The data »

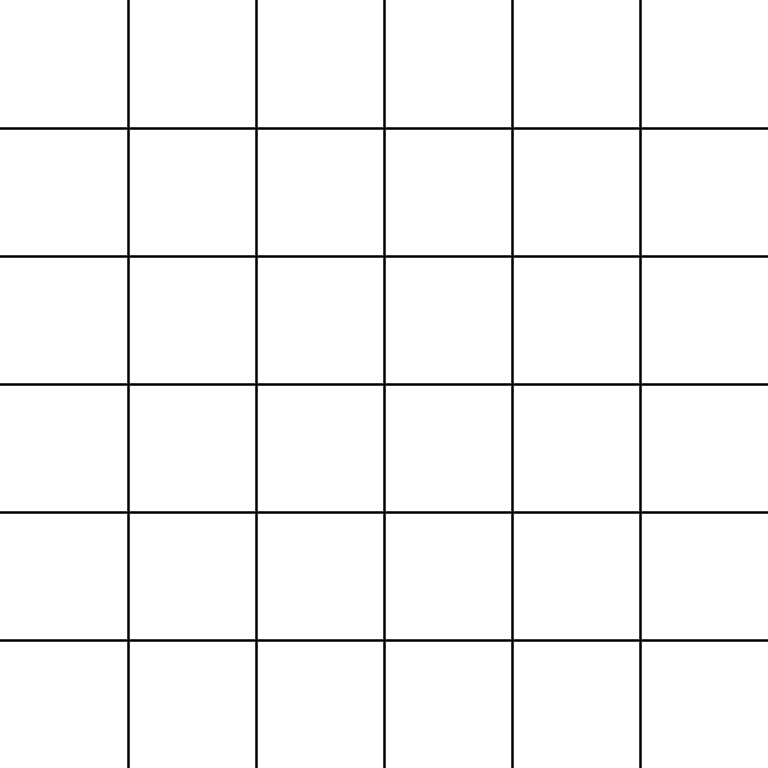
A Shadertoy shader for this pattern:

```glsl
#define CELLS 6.0
#define LINE_WIDTH 0.0033
#define LINE_SHIFT vec2(0.00065, -0.00065)
#define EDGE_SOFTNESS 0.75
#define PAPER_COLOR vec3(1.0)
#define INK_COLOR vec3(0.0)

// Distance on each axis to the nearest inner grid line; the border stays open
vec2 gridDistance(vec2 p) {
    vec2 lineIndex = clamp(floor(p * CELLS + 0.5), 1.0, CELLS - 1.0);
    return abs(p - lineIndex / CELLS);
}

void mainImage(out vec4 fragColor, in vec2 fragCoord) {
    vec2 uv = fragCoord / iResolution.xy;
    vec2 soft = EDGE_SOFTNESS / iResolution.xy;

    // Smoothed coverage of vertical (x) and horizontal (y) lines
    vec2 inside = 0.5 * LINE_WIDTH - gridDistance(uv - LINE_SHIFT);
    vec2 coverage = smoothstep(-soft, soft, inside);
    float ink = max(coverage.x, coverage.y);

    fragColor = vec4(mix(PAPER_COLOR, INK_COLOR, ink), 1.0);
}
```
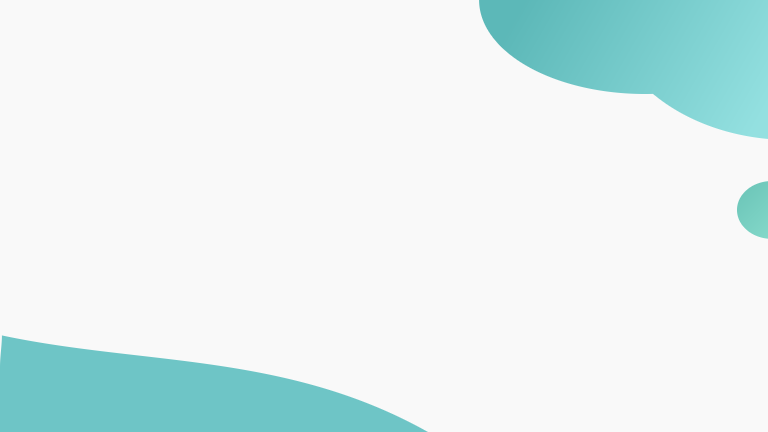
This background is drawn by a WebGL 1 fragment shader. Its source:

```glsl
precision highp float;
// Pale backdrop with teal gradient blobs at the right and a flowing wave at the lower left.
uniform vec2 u_resolution;

// Approximate signed distance to an axis-aligned ellipse, negative inside.
float ellipse(vec2 p, vec2 radii) {
  float k = length(p / radii);
  return k * (k - 1.0) / max(length(p / (radii * radii)), 1e-4);
}

// Signed distance to the area under a cubic crest with a slightly slanted left end.
float wave(vec2 p) {
  float t = p.x / 0.9907;
  float crest = 0.2245 + t * (-0.2127 + t * (0.3076 - t * 0.3194));
  float slope = (-0.2127 + t * (0.6152 - t * 0.9582)) / 0.9907;
  float top = (p.y - crest) / sqrt(1.0 + slope * slope);
  float left = 0.0045 * smoothstep(0.15, 0.226, p.y) - p.x;
  return max(top, left);
}

// Coverage of a shape, smoothed over one pixel.
float coverage(float dist) {
  return clamp(0.5 - dist * u_resolution.y, 0.0, 1.0);
}

void main() {
  // Canvas height is one unit, width is 16/9.
  vec2 p = gl_FragCoord.xy / u_resolution * vec2(16.0 / 9.0, 1.0);
  vec3 color = vec3(0.978);

  // Wave
  color = mix(color, vec3(0.431, 0.774, 0.776), coverage(wave(p)));

  // Two joined ellipses sharing one diagonal gradient
  float cloud = min(ellipse(p - vec2(1.493, 1.0), vec2(0.384, 0.2176)),
                    ellipse(p - vec2(1.829, 1.0), vec2(0.428, 0.324)));
  float shade = clamp((dot(p - vec2(1.12, 1.0), vec2(0.87, -0.5)) - 0.08) / 0.62, 0.0, 1.0);
  vec3 cloudColor = mix(vec3(0.36, 0.72, 0.72), vec3(0.58, 0.88, 0.88), shade);
  color = mix(color, cloudColor, coverage(cloud));

  // Small green-teal droplet cut by the right edge
  vec2 d = p - vec2(1.787, 0.514);
  float tint = clamp(0.6 + dot(d, vec2(4.5, -4.5)), 0.0, 1.0);
  vec3 dropColor = mix(vec3(0.42, 0.77, 0.72), vec3(0.53, 0.86, 0.80), tint);
  color = mix(color, dropColor, coverage(ellipse(d, vec2(0.081, 0.067))));

  gl_FragColor = vec4(color, 1.0);
}
```
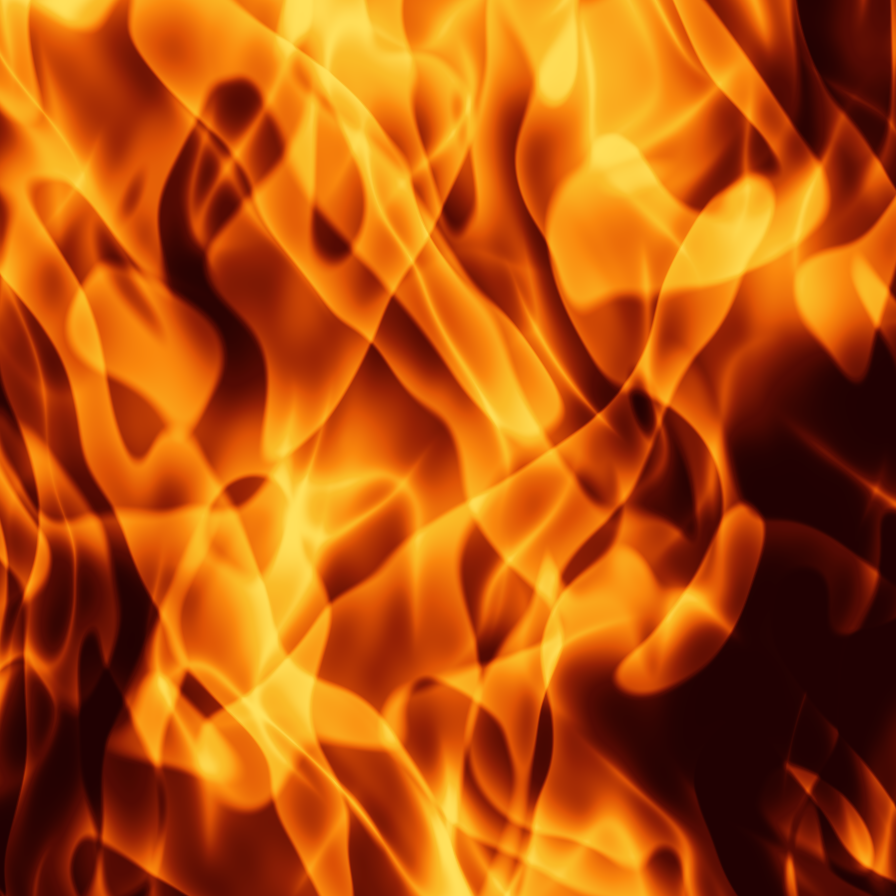
A three.js fragment shader for this texture:

```glsl
// Draws a wall of fire: translucent folded flame sheets with bright rims and thin filaments.
varying vec2 vUv;

#define SHEET_LAYERS 4
#define SHEET_SCALE vec2(5.0, 2.3)
#define SHEET_FOLDS 1.8
#define SHEET_GLOW 0.6
#define RIM_SOFTNESS 0.1
#define FILAMENT_WIDTH 0.028
#define FILAMENT_GLOW 0.75
#define CURL_LARGE 0.14
#define CURL_SMALL 0.045
#define MASS_CONTRAST 1.2
#define HEAT_MEAN 0.8
#define HEAT_CONTRAST 3.4

// Random unit gradient for a lattice cell
vec2 cellGradient(vec2 cell) {
  float angle = 6.2832 * fract(sin(dot(cell, vec2(127.1, 311.7))) * 43758.5);
  return vec2(cos(angle), sin(angle));
}

// Gradient noise, roughly -0.7 to 0.7
float noise(vec2 p) {
  vec2 cell = floor(p);
  vec2 f = p - cell;
  vec2 blend = f * f * f * (f * (f * 6.0 - 15.0) + 10.0);
  vec2 e = vec2(1.0, 0.0);
  float a = dot(cellGradient(cell), f);
  float b = dot(cellGradient(cell + e.xy), f - e.xy);
  float c = dot(cellGradient(cell + e.yx), f - e.yx);
  float d = dot(cellGradient(cell + e.xx), f - e.xx);
  return mix(mix(a, b, blend.x), mix(c, d, blend.x), blend.y);
}

vec2 noisePair(vec2 p) {
  return vec2(noise(p), noise(p + vec2(37.4, 17.9)));
}

// Bends space into rising curls, coarse then fine
vec2 curl(vec2 p) {
  p += CURL_LARGE * noisePair(p * vec2(3.2, 2.6));
  p += CURL_SMALL * noisePair(p * vec2(8.0, 6.0) + 5.3);
  return p;
}

// Flame sheet profile: crisp bright rim that fades inwards
float sheet(float height) {
  float f = fract(height);
  float fade = 1.0 - f;
  return smoothstep(0.0, RIM_SOFTNESS, f) * fade * fade;
}

// Thin glowing line along the zero contour
float filament(float height) {
  float d = height / FILAMENT_WIDTH;
  return exp(-sqrt(d * d + 0.1));
}

// Broad body of the fire: hot in the middle, dark at lower left and right
float fireMass(vec2 p) {
  float offAxis = p.x - 0.45;
  float body = 0.25 - 2.0 * offAxis * offAxis;
  body -= 0.9 * (1.0 - smoothstep(0.0, 0.32, p.x * 0.6 + p.y));
  body -= 0.3 * smoothstep(0.55, 0.9, p.x) * (1.0 - smoothstep(0.2, 0.7, p.y));
  return body + MASS_CONTRAST * noise(p * vec2(3.6, 2.8) + 11.7);
}

// Heat from 0 to 1 to fire colour, stops spaced by their share of the area
vec3 fireColor(float heat) {
  vec3 soot = vec3(0.13, 0.005, 0.008);
  vec3 ember = vec3(0.33, 0.04, 0.01);
  vec3 rust = vec3(0.59, 0.13, 0.02);
  vec3 orange = vec3(0.87, 0.32, 0.02);
  vec3 amber = vec3(0.98, 0.53, 0.05);
  vec3 yellow = vec3(0.98, 0.73, 0.15);
  vec3 pale = vec3(1.0, 0.88, 0.36);
  vec3 color = mix(soot, ember, smoothstep(0.03, 0.18, heat));
  color = mix(color, rust, clamp((heat - 0.18) / 0.17, 0.0, 1.0));
  color = mix(color, orange, clamp((heat - 0.35) / 0.2, 0.0, 1.0));
  color = mix(color, amber, clamp((heat - 0.55) / 0.22, 0.0, 1.0));
  color = mix(color, yellow, clamp((heat - 0.77) / 0.15, 0.0, 1.0));
  return mix(color, pale, smoothstep(0.92, 1.0, heat));
}

void main() {
  float glow = fireMass(curl(vUv));

  // Overlapping sheets, each leaning and curling its own way
  for (int i = 0; i < SHEET_LAYERS; i++) {
    float layer = float(i);
    float lean = 0.35 * sin(layer * 2.4 + 0.6);
    vec2 p = vUv + vec2(lean * vUv.y + layer * 7.3, layer * 4.1);
    vec2 q = curl(p);
    float height = noise(q * SHEET_SCALE) + 0.3 * noise(q * SHEET_SCALE * 2.1 + 3.7);
    glow += SHEET_GLOW * sheet(height * SHEET_FOLDS + layer * 0.37);

    // Filaments come and go along their length
    float strand = noise(q * SHEET_SCALE * 0.9 + 23.1);
    float presence = smoothstep(-0.1, 0.35, noise(p * 4.0 + 9.2));
    glow += FILAMENT_GLOW * presence * filament(strand);

    // Faint upward streaks inside the sheets
    glow += 0.07 * noise(q * vec2(19.0, 6.0));
  }

  // Even out the heat so each colour keeps its share
  float heat = 1.0 / (1.0 + exp(-HEAT_CONTRAST * (glow - HEAT_MEAN)));
  gl_FragColor = vec4(fireColor(heat), 1.0);
}
```
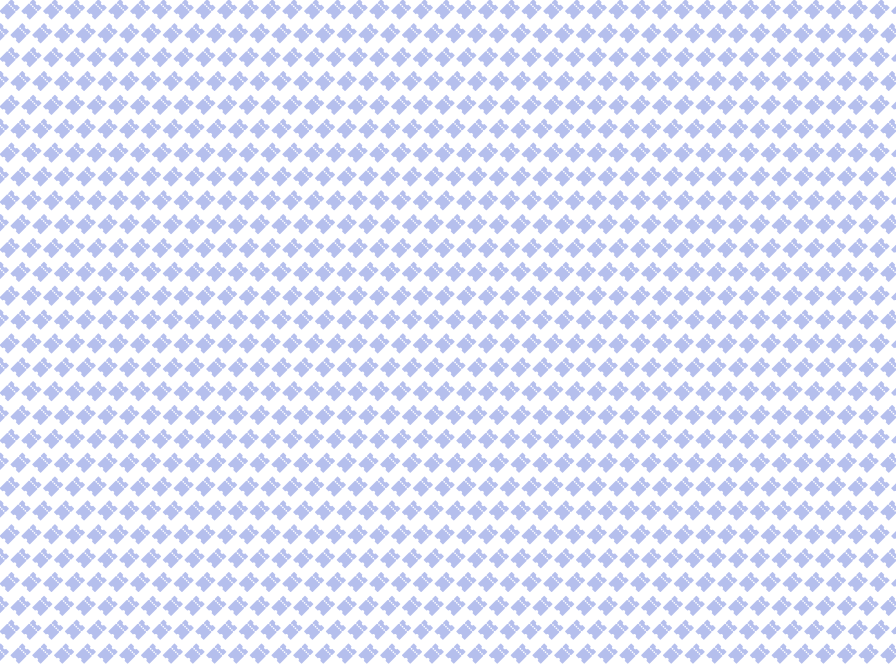
This pattern is drawn by a WebGL 1 fragment shader. Its source:

```glsl
precision highp float;
// Staggered rows of small slanted tickets with notched ends and a perforated stub.

uniform vec2 u_resolution;

// All lengths are fractions of the canvas height.
const vec2 PITCH = vec2(0.03275, 0.03593);
const vec2 FIRST_CENTER = vec2(0.0146, 0.0142);  // from the top left
const vec2 HALF_SIZE = vec2(0.0128, 0.0091);
const float ROW_SHIFT = 0.5;                     // in columns, every other row
const float TILT = 0.7854;
const float CORNER_RADIUS = 0.0010;
const float NOTCH_RADIUS = 0.0026;
const float PERFORATION_X = 0.0047;
const float PERFORATION_RADIUS = 0.0012;
const float PERFORATION_GAPS = 5.0;
const vec3 PAPER = vec3(1.0);
const vec3 INK = vec3(0.71, 0.75, 0.93);
const int SAMPLES = 4;                           // per pixel side

float roundedBox(vec2 p, vec2 halfSize, float radius) {
  vec2 d = abs(p) - halfSize + radius;
  return length(max(d, 0.0)) + min(max(d.x, d.y), 0.0) - radius;
}

// Signed distance to one ticket lying along the x axis.
float ticket(vec2 p) {
  float body = roundedBox(p, HALF_SIZE, CORNER_RADIUS);

  // Round bites in the middle of both short ends
  float notch = length(vec2(abs(p.x) - HALF_SIZE.x, p.y)) - NOTCH_RADIUS;

  // Row of holes across the ticket, opening at both long edges
  float spacing = 2.0 * HALF_SIZE.y / PERFORATION_GAPS;
  float holeY = mod(p.y + HALF_SIZE.y + 0.5 * spacing, spacing) - 0.5 * spacing;
  float hole = length(vec2(p.x - PERFORATION_X, holeY)) - PERFORATION_RADIUS;

  return max(body, -min(notch, hole));
}

// Signed distance to the staggered lattice; p runs right and down from the top left.
float ticketLattice(vec2 p) {
  vec2 cell = (p - FIRST_CENTER) / PITCH;
  float row = floor(cell.y + 0.5);
  cell.x -= ROW_SHIFT * mod(row, 2.0);
  vec2 local = (fract(cell + 0.5) - 0.5) * PITCH;
  local.y = -local.y;

  vec2 axis = vec2(cos(TILT), sin(TILT));
  return ticket(vec2(dot(local, axis), dot(local, vec2(-axis.y, axis.x))));
}

void main() {
  float pixel = 1.0 / u_resolution.y;
  vec2 p = vec2(gl_FragCoord.x, u_resolution.y - gl_FragCoord.y) * pixel;

  // Average softened subsamples so the fine holes stay smooth
  float subpixel = pixel / float(SAMPLES);
  float coverage = 0.0;
  for (int j = 0; j < SAMPLES; j++) {
    for (int i = 0; i < SAMPLES; i++) {
      vec2 offset = (vec2(float(i), float(j)) + 0.5) * subpixel - 0.5 * pixel;
      float d = ticketLattice(p + offset);
      coverage += clamp(0.5 - d / subpixel, 0.0, 1.0);
    }
  }
  coverage /= float(SAMPLES * SAMPLES);

  gl_FragColor = vec4(mix(PAPER, INK, coverage), 1.0);
}
```
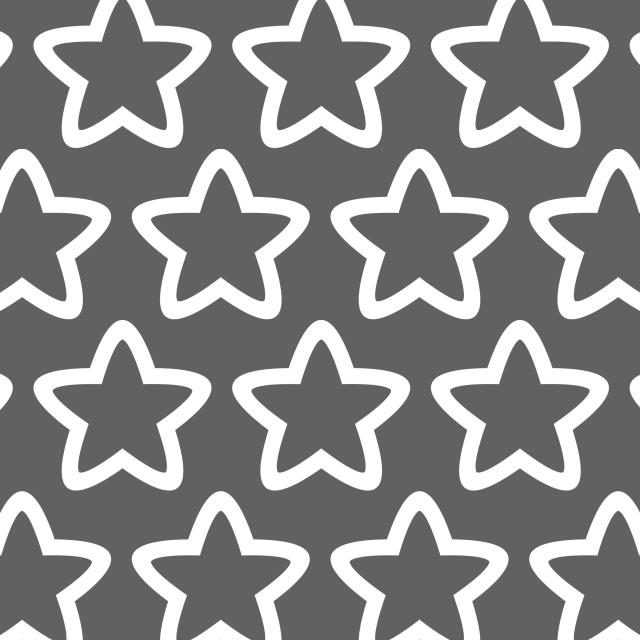
Give the GLSL for this pattern, as a three.js fragment shader.

```glsl
// Staggered rows of rounded five-pointed stars outlined in white on grey.
varying vec2 vUv;

const vec3 GREY = vec3(0.38);
const vec3 WHITE = vec3(1.0);
const vec2 PITCH = vec2(0.3105, 0.2676);   // spacing of stars across and of rows up
const vec2 FIRST_STAR = vec2(0.0345, 0.0872);
const float ROW_SHIFT = 0.1569;            // sideways shift of every other row
const float STAR_DROP = 0.1224;            // reach of a star below its centre
const float SOFTNESS = 0.0011;
const float HALF_SECTOR = 0.62831853;      // 36 degrees

// Centre the nearest star of the staggered grid on the origin.
vec2 starCell(vec2 p, vec2 pitch, vec2 first, float shift, float drop) {
  float rowPos = (p.y - first.y + drop) / pitch.y;
  float x = p.x - first.x - shift * mod(floor(rowPos), 2.0);
  return vec2((fract(x / pitch.x + 0.5) - 0.5) * pitch.x,
              fract(rowPos) * pitch.y - drop);
}

// Fold the plane onto one arm: x runs along it, y is the distance off its axis.
vec2 foldArm(vec2 p) {
  float sector = 2.0 * HALF_SECTOR;
  float angle = mod(atan(p.x, p.y) + HALF_SECTOR, sector) - HALF_SECTOR;
  return length(p) * vec2(cos(angle), abs(sin(angle)));
}

// Approximate signed distance to a star with bulging arms, positive inside.
float starDistance(vec2 arm, float tip, float notch, float bulge) {
  float base = notch * cos(HALF_SECTOR);
  float halfWidth = notch * sin(HALF_SECTOR);
  float armLength = tip - base;
  float across = arm.y / halfWidth;
  float level = (tip - arm.x) / armLength - pow(across, bulge);
  vec2 slope = vec2(1.0 / armLength, bulge * pow(across, bulge - 1.0) / halfWidth);
  return level / length(slope);
}

float fill(float dist, float softness) {
  return smoothstep(-softness, softness, dist);
}

void main() {
  vec2 arm = foldArm(starCell(vUv, PITCH, FIRST_STAR, ROW_SHIFT, STAR_DROP));

  // The outline lies between a broad outer star and a slimmer inner one.
  float outer = fill(starDistance(arm, 0.1453, 0.0866, 2.0), SOFTNESS);
  float inner = fill(starDistance(arm, 0.1146, 0.0555, 1.57), SOFTNESS);

  gl_FragColor = vec4(mix(GREY, WHITE, outer * (1.0 - inner)), 1.0);
}
```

Problem details » Copy each line of the preceding data that contains the string "height".

Reply »
  // Canvas height is one unit, width is 16/9.
float sheet(float height) {
  float f = fract(height);
float filament(float height) {
  float d = height / FILAMENT_WIDTH;
    float height = noise(q * SHEET_SCALE) + 0.3 * noise(q * SHEET_SCALE * 2.1 + 3.7);
    glow += SHEET_GLOW * sheet(height * SHEET_FOLDS + layer * 0.37);
// All lengths are fractions of the canvas height.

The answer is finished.